We debated back and forth on whether or not to drive an hour or two outside of the city to visit a plantation. In the end, we decided to make time for it, and that turned out to be a great decision.
In the tour, we learned about life on a sugar cane plantation, Creole Louisiana, and the history of slavery in the area. The tour took us through the big house, the slave quarters, and the grounds. The experience was both informative and compelling.
5. Take in the ambiance of Jackson Square
Jackson Square is a historic park in the French Quarter bounded by the banks of Mississippi on one side and the St. Louis Cathedral on the other.
Take a few minutes to relax and take in the scene as you stroll past musicians playing jazz, artists displaying their wares, and psychics and palm readers ready to tell your future.

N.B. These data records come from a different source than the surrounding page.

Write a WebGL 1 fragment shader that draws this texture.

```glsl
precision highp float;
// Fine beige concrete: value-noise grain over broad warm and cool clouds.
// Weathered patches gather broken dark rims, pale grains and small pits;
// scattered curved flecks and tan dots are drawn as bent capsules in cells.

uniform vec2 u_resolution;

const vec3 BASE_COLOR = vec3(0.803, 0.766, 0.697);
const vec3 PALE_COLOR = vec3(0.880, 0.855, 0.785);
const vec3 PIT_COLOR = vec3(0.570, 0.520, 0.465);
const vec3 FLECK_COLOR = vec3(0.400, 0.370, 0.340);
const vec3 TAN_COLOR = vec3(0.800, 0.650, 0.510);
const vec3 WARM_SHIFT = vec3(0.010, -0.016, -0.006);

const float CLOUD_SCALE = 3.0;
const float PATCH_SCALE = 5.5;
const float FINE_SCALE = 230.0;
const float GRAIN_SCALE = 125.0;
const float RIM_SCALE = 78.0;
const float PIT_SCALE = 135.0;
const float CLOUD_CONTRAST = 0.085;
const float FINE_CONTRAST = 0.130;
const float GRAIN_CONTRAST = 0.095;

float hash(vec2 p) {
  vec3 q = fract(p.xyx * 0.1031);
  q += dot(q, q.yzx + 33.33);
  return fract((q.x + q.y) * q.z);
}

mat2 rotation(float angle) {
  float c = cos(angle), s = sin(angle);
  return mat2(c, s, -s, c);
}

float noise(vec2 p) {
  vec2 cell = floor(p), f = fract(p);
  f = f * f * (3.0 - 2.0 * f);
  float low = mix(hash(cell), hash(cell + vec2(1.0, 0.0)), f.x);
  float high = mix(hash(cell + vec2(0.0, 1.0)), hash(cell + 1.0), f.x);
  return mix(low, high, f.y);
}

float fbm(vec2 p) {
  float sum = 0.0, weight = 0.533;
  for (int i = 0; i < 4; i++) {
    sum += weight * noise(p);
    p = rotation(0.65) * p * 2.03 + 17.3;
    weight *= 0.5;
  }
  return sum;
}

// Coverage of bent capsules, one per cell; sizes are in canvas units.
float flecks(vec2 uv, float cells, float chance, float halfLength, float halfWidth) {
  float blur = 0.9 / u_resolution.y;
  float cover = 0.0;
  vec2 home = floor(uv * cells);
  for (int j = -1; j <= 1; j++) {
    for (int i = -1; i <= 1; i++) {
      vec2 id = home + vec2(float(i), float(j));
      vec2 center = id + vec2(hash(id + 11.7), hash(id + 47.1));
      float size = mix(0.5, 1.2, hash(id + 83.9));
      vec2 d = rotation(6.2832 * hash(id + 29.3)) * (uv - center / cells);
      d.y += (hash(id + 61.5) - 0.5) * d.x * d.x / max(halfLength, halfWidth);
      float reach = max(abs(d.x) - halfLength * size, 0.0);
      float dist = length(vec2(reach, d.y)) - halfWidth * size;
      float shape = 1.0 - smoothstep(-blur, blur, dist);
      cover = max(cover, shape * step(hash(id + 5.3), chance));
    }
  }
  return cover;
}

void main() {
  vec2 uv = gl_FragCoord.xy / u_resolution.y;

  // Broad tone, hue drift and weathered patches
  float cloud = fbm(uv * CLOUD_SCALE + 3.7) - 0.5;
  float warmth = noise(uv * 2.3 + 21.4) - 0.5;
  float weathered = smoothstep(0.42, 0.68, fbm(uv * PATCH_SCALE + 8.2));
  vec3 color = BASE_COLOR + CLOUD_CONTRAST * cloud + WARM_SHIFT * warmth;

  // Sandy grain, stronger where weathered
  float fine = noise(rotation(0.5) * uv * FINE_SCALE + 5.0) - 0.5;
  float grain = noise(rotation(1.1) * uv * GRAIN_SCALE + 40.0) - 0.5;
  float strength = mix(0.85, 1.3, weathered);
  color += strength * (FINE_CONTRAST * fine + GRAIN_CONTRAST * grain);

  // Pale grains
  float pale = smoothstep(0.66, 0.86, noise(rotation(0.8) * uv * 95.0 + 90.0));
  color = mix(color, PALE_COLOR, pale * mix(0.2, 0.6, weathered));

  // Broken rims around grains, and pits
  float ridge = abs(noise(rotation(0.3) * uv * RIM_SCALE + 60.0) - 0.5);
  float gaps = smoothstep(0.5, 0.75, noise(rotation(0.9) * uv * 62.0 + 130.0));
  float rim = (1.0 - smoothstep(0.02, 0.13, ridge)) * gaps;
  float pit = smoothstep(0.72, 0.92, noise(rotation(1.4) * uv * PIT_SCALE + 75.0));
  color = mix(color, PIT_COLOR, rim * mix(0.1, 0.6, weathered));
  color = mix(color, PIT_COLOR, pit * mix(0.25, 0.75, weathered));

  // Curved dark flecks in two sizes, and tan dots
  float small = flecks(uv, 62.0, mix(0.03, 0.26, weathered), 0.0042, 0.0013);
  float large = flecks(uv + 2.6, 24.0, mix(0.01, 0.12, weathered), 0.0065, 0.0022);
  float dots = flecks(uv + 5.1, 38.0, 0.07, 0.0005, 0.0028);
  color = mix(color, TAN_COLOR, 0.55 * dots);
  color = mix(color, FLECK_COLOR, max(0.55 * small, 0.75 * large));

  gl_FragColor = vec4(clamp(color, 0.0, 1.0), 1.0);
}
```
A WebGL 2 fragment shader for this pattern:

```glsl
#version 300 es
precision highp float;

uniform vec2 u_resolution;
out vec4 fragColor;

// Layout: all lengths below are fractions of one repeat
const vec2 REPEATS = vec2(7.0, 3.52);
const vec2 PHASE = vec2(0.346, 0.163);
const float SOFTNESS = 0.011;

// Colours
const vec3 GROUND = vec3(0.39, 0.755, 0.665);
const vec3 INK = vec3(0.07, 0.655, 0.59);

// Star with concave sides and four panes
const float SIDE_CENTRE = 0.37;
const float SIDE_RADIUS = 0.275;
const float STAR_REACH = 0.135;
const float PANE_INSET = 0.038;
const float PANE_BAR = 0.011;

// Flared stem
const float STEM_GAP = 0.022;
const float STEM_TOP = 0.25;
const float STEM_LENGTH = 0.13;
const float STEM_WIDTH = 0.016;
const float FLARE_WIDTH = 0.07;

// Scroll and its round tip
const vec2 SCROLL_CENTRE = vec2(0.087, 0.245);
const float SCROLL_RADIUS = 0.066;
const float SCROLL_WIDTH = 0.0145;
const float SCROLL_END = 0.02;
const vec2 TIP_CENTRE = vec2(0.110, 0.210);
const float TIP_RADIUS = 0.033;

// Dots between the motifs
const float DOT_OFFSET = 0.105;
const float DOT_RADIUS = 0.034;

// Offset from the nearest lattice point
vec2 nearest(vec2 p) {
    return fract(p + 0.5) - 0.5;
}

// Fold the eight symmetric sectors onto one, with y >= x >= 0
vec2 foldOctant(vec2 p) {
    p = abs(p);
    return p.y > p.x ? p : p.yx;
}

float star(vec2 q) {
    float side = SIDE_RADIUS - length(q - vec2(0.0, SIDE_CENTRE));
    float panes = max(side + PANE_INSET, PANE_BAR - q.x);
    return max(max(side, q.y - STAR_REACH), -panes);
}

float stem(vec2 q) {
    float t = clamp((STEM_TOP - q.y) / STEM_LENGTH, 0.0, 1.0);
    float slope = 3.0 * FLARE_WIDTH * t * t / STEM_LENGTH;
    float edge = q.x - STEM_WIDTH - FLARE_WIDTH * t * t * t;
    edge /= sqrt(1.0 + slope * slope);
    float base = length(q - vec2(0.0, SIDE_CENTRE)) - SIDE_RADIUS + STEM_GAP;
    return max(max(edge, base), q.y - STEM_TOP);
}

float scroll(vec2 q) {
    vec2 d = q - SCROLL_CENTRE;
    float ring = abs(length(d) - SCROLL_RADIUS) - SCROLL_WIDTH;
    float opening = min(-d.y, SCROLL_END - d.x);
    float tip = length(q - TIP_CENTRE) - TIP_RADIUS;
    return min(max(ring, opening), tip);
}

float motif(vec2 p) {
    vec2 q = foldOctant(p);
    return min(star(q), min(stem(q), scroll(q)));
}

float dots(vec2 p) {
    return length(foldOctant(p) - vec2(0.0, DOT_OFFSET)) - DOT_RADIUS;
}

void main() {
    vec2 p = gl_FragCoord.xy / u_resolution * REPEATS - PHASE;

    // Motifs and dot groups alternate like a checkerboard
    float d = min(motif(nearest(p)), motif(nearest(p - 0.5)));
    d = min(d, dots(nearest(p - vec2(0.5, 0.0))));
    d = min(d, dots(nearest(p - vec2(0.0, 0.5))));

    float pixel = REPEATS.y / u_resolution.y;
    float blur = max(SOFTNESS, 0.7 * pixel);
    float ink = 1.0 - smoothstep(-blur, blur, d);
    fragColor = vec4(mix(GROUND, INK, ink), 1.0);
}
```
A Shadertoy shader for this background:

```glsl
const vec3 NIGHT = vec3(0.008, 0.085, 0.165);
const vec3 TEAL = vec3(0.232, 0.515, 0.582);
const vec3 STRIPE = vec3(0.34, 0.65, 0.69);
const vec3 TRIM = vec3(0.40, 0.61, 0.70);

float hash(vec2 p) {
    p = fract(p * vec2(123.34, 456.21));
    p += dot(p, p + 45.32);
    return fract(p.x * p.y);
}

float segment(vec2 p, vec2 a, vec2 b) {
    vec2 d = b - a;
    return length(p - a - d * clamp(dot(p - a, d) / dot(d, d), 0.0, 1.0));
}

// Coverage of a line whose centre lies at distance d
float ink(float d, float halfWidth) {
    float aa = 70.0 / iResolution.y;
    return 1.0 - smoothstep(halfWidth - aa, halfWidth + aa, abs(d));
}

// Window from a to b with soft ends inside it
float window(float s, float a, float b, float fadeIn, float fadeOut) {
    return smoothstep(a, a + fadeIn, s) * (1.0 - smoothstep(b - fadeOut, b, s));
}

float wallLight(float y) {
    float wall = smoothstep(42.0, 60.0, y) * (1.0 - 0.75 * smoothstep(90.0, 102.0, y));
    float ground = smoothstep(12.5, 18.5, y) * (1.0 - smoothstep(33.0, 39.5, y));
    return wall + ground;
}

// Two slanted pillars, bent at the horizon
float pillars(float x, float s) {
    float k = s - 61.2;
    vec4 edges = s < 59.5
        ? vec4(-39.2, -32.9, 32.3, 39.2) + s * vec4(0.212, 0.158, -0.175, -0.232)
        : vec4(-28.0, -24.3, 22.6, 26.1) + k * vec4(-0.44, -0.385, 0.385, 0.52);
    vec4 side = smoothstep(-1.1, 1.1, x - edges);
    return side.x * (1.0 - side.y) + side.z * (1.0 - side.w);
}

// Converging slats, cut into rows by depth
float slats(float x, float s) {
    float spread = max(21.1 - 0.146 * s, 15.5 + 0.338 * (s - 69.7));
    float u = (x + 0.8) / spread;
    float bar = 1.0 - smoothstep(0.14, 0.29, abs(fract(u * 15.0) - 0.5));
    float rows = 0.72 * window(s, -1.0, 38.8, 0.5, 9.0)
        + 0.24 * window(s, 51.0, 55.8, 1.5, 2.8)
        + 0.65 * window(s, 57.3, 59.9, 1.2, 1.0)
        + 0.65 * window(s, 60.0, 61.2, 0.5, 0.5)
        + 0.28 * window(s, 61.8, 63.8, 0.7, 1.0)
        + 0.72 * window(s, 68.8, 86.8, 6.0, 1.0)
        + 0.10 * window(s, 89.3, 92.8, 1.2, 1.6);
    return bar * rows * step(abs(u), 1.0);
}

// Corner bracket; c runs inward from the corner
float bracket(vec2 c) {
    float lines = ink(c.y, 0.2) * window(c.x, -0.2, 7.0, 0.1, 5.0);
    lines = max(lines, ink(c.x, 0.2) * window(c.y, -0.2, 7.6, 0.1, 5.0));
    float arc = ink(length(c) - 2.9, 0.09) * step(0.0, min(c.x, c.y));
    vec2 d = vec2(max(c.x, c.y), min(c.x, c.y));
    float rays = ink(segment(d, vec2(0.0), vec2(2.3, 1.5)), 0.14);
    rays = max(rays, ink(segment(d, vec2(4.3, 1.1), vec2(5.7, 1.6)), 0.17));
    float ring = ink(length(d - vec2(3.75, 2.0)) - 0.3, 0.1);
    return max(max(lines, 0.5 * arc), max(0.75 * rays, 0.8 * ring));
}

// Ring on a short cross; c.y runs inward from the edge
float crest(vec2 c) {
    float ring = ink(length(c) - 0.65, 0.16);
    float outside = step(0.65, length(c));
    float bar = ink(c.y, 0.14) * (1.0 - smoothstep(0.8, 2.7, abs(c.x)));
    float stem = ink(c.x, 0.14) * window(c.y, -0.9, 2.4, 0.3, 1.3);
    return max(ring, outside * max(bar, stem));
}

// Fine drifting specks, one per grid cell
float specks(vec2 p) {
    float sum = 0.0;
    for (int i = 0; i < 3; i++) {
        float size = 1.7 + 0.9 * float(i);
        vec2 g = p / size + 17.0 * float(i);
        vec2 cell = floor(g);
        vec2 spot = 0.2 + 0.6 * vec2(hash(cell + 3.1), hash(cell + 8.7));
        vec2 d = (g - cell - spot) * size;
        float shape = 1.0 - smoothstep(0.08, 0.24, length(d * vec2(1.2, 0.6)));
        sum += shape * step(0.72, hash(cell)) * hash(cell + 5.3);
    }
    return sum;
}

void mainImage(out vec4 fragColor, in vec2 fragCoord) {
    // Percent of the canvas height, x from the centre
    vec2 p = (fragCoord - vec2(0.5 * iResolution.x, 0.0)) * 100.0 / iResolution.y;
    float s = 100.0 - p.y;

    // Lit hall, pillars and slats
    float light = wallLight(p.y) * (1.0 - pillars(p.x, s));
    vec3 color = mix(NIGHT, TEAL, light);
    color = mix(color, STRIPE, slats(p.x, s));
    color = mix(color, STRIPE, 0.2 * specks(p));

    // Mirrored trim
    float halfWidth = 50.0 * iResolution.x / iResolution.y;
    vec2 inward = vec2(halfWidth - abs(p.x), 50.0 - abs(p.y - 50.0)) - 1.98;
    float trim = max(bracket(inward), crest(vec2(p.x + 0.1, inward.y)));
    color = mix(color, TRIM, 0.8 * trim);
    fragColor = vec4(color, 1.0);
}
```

We enjoyed taking some time to unwind and let our little guy explore. He was a big fan of the live music and enjoyed clapping along.
6. Learn the history of the city on a bus tour
Our two-hour bus tour gave us a comprehensive history of the area and took us to classic neighborhoods such as the French Quarter and the Garden District.
We made stops at the St. Louis Cemetery and at Morning Call, the oldest cafe in New Orleans, to get beignets (and you know I’ll never say no to a good beignet!).
We also covered some more recent history, visiting some of the areas that were most heavily affected by Hurricane Katrina.
7. Enjoy local food
If you’re in New Orleans, you have to try some of the classic local dishes. They. Are. Delicious. Jambalaya, gumbo, po’boy, hush puppies, fried catfish…the list goes on. We even tried a gator burger when we were feeling particularly daring.
And of course, my personal favorite: beignets! As many beignets as I could get my hands on. You might not leave New Orleans any lighter, but boy will your stomach be happy!
We didn’t know quite what to expect when we headed to New Orleans, but we were so glad we took the time to visit this unique and fascinating city!